Retype all the records below exactly as they are, with no image carried over.

Stored data
┌──
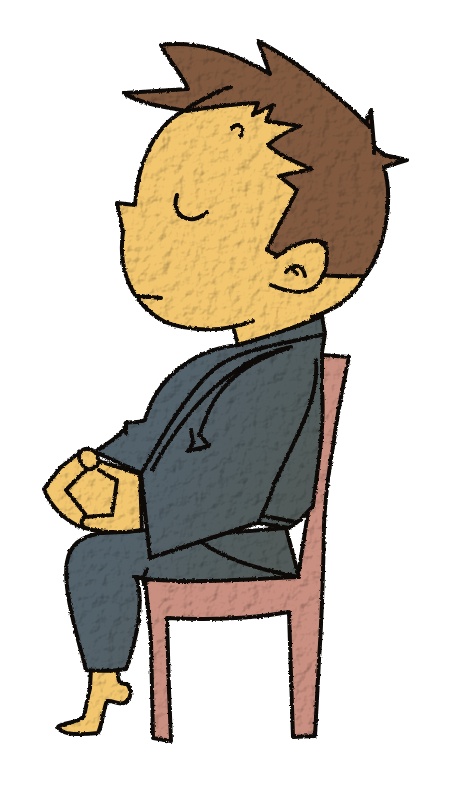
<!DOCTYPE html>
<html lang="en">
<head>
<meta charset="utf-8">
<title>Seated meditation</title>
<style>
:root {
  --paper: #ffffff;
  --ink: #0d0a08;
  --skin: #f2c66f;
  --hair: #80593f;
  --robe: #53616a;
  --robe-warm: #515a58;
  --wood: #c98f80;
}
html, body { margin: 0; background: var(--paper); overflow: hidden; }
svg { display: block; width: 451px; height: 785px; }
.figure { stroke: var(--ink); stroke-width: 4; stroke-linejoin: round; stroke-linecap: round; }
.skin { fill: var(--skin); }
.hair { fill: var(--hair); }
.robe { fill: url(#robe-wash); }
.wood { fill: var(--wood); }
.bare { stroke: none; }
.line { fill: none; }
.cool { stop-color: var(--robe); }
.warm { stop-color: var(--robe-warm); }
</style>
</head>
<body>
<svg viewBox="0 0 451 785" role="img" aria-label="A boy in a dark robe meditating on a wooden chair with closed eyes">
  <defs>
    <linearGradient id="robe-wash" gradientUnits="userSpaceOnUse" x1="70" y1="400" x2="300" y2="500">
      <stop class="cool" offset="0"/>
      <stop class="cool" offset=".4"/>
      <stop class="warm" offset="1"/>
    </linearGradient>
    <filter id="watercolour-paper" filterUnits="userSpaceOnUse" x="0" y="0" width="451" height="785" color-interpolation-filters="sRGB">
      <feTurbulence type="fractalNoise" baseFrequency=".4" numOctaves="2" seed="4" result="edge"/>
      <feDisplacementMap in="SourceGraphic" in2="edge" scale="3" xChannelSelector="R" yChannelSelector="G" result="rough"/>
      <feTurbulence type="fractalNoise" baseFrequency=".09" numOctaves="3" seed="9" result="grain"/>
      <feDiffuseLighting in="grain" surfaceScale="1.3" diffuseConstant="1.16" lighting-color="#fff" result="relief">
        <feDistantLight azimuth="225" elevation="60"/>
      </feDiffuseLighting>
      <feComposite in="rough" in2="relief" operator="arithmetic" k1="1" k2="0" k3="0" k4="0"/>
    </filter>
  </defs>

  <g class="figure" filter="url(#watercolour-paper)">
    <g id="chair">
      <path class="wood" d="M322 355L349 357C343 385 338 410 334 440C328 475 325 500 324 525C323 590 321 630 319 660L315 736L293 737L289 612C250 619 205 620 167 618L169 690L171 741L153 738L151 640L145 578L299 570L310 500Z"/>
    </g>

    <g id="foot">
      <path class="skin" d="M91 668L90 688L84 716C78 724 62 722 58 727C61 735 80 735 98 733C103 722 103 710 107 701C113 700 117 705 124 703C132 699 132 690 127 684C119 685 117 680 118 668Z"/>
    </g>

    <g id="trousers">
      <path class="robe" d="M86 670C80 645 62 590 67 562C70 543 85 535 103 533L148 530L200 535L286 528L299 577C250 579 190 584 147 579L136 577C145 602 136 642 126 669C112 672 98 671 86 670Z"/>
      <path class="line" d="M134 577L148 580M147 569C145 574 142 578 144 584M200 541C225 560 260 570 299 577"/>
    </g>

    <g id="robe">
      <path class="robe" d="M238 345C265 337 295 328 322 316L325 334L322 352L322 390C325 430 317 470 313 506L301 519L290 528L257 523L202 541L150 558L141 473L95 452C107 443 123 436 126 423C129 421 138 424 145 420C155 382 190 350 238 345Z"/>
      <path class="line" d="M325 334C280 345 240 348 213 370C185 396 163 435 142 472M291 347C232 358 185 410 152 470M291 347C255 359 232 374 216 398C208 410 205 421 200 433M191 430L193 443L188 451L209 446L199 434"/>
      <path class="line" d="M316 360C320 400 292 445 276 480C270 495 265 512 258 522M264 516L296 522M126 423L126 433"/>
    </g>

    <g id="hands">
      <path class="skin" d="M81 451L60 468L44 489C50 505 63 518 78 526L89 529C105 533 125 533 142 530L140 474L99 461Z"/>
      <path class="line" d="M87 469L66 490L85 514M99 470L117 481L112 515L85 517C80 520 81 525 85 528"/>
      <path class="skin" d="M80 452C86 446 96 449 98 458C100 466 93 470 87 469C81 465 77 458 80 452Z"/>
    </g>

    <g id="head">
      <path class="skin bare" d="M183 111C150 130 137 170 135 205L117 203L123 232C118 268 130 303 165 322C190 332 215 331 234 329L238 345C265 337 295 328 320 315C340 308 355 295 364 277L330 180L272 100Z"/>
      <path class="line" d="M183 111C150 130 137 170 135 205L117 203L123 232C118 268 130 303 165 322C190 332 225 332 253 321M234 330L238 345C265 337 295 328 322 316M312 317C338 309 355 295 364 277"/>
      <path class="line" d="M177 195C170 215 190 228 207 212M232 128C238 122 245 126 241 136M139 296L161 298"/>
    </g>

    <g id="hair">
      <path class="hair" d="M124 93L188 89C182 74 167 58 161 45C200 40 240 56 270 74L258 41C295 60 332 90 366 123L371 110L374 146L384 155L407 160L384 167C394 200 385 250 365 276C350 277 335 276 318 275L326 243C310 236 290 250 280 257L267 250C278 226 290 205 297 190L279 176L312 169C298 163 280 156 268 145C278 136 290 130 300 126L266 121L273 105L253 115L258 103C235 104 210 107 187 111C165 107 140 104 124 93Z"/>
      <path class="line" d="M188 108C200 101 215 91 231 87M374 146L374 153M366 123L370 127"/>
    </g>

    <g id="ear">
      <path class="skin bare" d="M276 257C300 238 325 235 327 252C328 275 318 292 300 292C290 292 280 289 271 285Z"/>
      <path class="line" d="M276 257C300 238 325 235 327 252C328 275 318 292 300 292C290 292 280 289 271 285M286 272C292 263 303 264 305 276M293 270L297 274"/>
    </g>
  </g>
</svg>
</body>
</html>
└──
◆ **FINAL ANSWER**:
<!DOCTYPE html>
<html lang="en">
<head>
<meta charset="utf-8">
<title>Seated meditation</title>
<style>
:root {
  --paper: #ffffff;
  --ink: #0d0a08;
  --skin: #f2c66f;
  --hair: #80593f;
  --robe: #53616a;
  --robe-warm: #515a58;
  --wood: #c98f80;
}
html, body { margin: 0; background: var(--paper); overflow: hidden; }
svg { display: block; width: 451px; height: 785px; }
.figure { stroke: var(--ink); stroke-width: 4; stroke-linejoin: round; stroke-linecap: round; }
.skin { fill: var(--skin); }
.hair { fill: var(--hair); }
.robe { fill: url(#robe-wash); }
.wood { fill: var(--wood); }
.bare { stroke: none; }
.line { fill: none; }
.cool { stop-color: var(--robe); }
.warm { stop-color: var(--robe-warm); }
</style>
</head>
<body>
<svg viewBox="0 0 451 785" role="img" aria-label="A boy in a dark robe meditating on a wooden chair with closed eyes">
  <defs>
    <linearGradient id="robe-wash" gradientUnits="userSpaceOnUse" x1="70" y1="400" x2="300" y2="500">
      <stop class="cool" offset="0"/>
      <stop class="cool" offset=".4"/>
      <stop class="warm" offset="1"/>
    </linearGradient>
    <filter id="watercolour-paper" filterUnits="userSpaceOnUse" x="0" y="0" width="451" height="785" color-interpolation-filters="sRGB">
      <feTurbulence type="fractalNoise" baseFrequency=".4" numOctaves="2" seed="4" result="edge"/>
      <feDisplacementMap in="SourceGraphic" in2="edge" scale="3" xChannelSelector="R" yChannelSelector="G" result="rough"/>
      <feTurbulence type="fractalNoise" baseFrequency=".09" numOctaves="3" seed="9" result="grain"/>
      <feDiffuseLighting in="grain" surfaceScale="1.3" diffuseConstant="1.16" lighting-color="#fff" result="relief">
        <feDistantLight azimuth="225" elevation="60"/>
      </feDiffuseLighting>
      <feComposite in="rough" in2="relief" operator="arithmetic" k1="1" k2="0" k3="0" k4="0"/>
    </filter>
  </defs>

  <g class="figure" filter="url(#watercolour-paper)">
    <g id="chair">
      <path class="wood" d="M322 355L349 357C343 385 338 410 334 440C328 475 325 500 324 525C323 590 321 630 319 660L315 736L293 737L289 612C250 619 205 620 167 618L169 690L171 741L153 738L151 640L145 578L299 570L310 500Z"/>
    </g>

    <g id="foot">
      <path class="skin" d="M91 668L90 688L84 716C78 724 62 722 58 727C61 735 80 735 98 733C103 722 103 710 107 701C113 700 117 705 124 703C132 699 132 690 127 684C119 685 117 680 118 668Z"/>
    </g>

    <g id="trousers">
      <path class="robe" d="M86 670C80 645 62 590 67 562C70 543 85 535 103 533L148 530L200 535L286 528L299 577C250 579 190 584 147 579L136 577C145 602 136 642 126 669C112 672 98 671 86 670Z"/>
      <path class="line" d="M134 577L148 580M147 569C145 574 142 578 144 584M200 541C225 560 260 570 299 577"/>
    </g>

    <g id="robe">
      <path class="robe" d="M238 345C265 337 295 328 322 316L325 334L322 352L322 390C325 430 317 470 313 506L301 519L290 528L257 523L202 541L150 558L141 473L95 452C107 443 123 436 126 423C129 421 138 424 145 420C155 382 190 350 238 345Z"/>
      <path class="line" d="M325 334C280 345 240 348 213 370C185 396 163 435 142 472M291 347C232 358 185 410 152 470M291 347C255 359 232 374 216 398C208 410 205 421 200 433M191 430L193 443L188 451L209 446L199 434"/>
      <path class="line" d="M316 360C320 400 292 445 276 480C270 495 265 512 258 522M264 516L296 522M126 423L126 433"/>
    </g>

    <g id="hands">
      <path class="skin" d="M81 451L60 468L44 489C50 505 63 518 78 526L89 529C105 533 125 533 142 530L140 474L99 461Z"/>
      <path class="line" d="M87 469L66 490L85 514M99 470L117 481L112 515L85 517C80 520 81 525 85 528"/>
      <path class="skin" d="M80 452C86 446 96 449 98 458C100 466 93 470 87 469C81 465 77 458 80 452Z"/>
    </g>

    <g id="head">
      <path class="skin bare" d="M183 111C150 130 137 170 135 205L117 203L123 232C118 268 130 303 165 322C190 332 215 331 234 329L238 345C265 337 295 328 320 315C340 308 355 295 364 277L330 180L272 100Z"/>
      <path class="line" d="M183 111C150 130 137 170 135 205L117 203L123 232C118 268 130 303 165 322C190 332 225 332 253 321M234 330L238 345C265 337 295 328 322 316M312 317C338 309 355 295 364 277"/>
      <path class="line" d="M177 195C170 215 190 228 207 212M232 128C238 122 245 126 241 136M139 296L161 298"/>
    </g>

    <g id="hair">
      <path class="hair" d="M124 93L188 89C182 74 167 58 161 45C200 40 240 56 270 74L258 41C295 60 332 90 366 123L371 110L374 146L384 155L407 160L384 167C394 200 385 250 365 276C350 277 335 276 318 275L326 243C310 236 290 250 280 257L267 250C278 226 290 205 297 190L279 176L312 169C298 163 280 156 268 145C278 136 290 130 300 126L266 121L273 105L253 115L258 103C235 104 210 107 187 111C165 107 140 104 124 93Z"/>
      <path class="line" d="M188 108C200 101 215 91 231 87M374 146L374 153M366 123L370 127"/>
    </g>

    <g id="ear">
      <path class="skin bare" d="M276 257C300 238 325 235 327 252C328 275 318 292 300 292C290 292 280 289 271 285Z"/>
      <path class="line" d="M276 257C300 238 325 235 327 252C328 275 318 292 300 292C290 292 280 289 271 285M286 272C292 263 303 264 305 276M293 270L297 274"/>
    </g>
  </g>
</svg>
</body>
</html>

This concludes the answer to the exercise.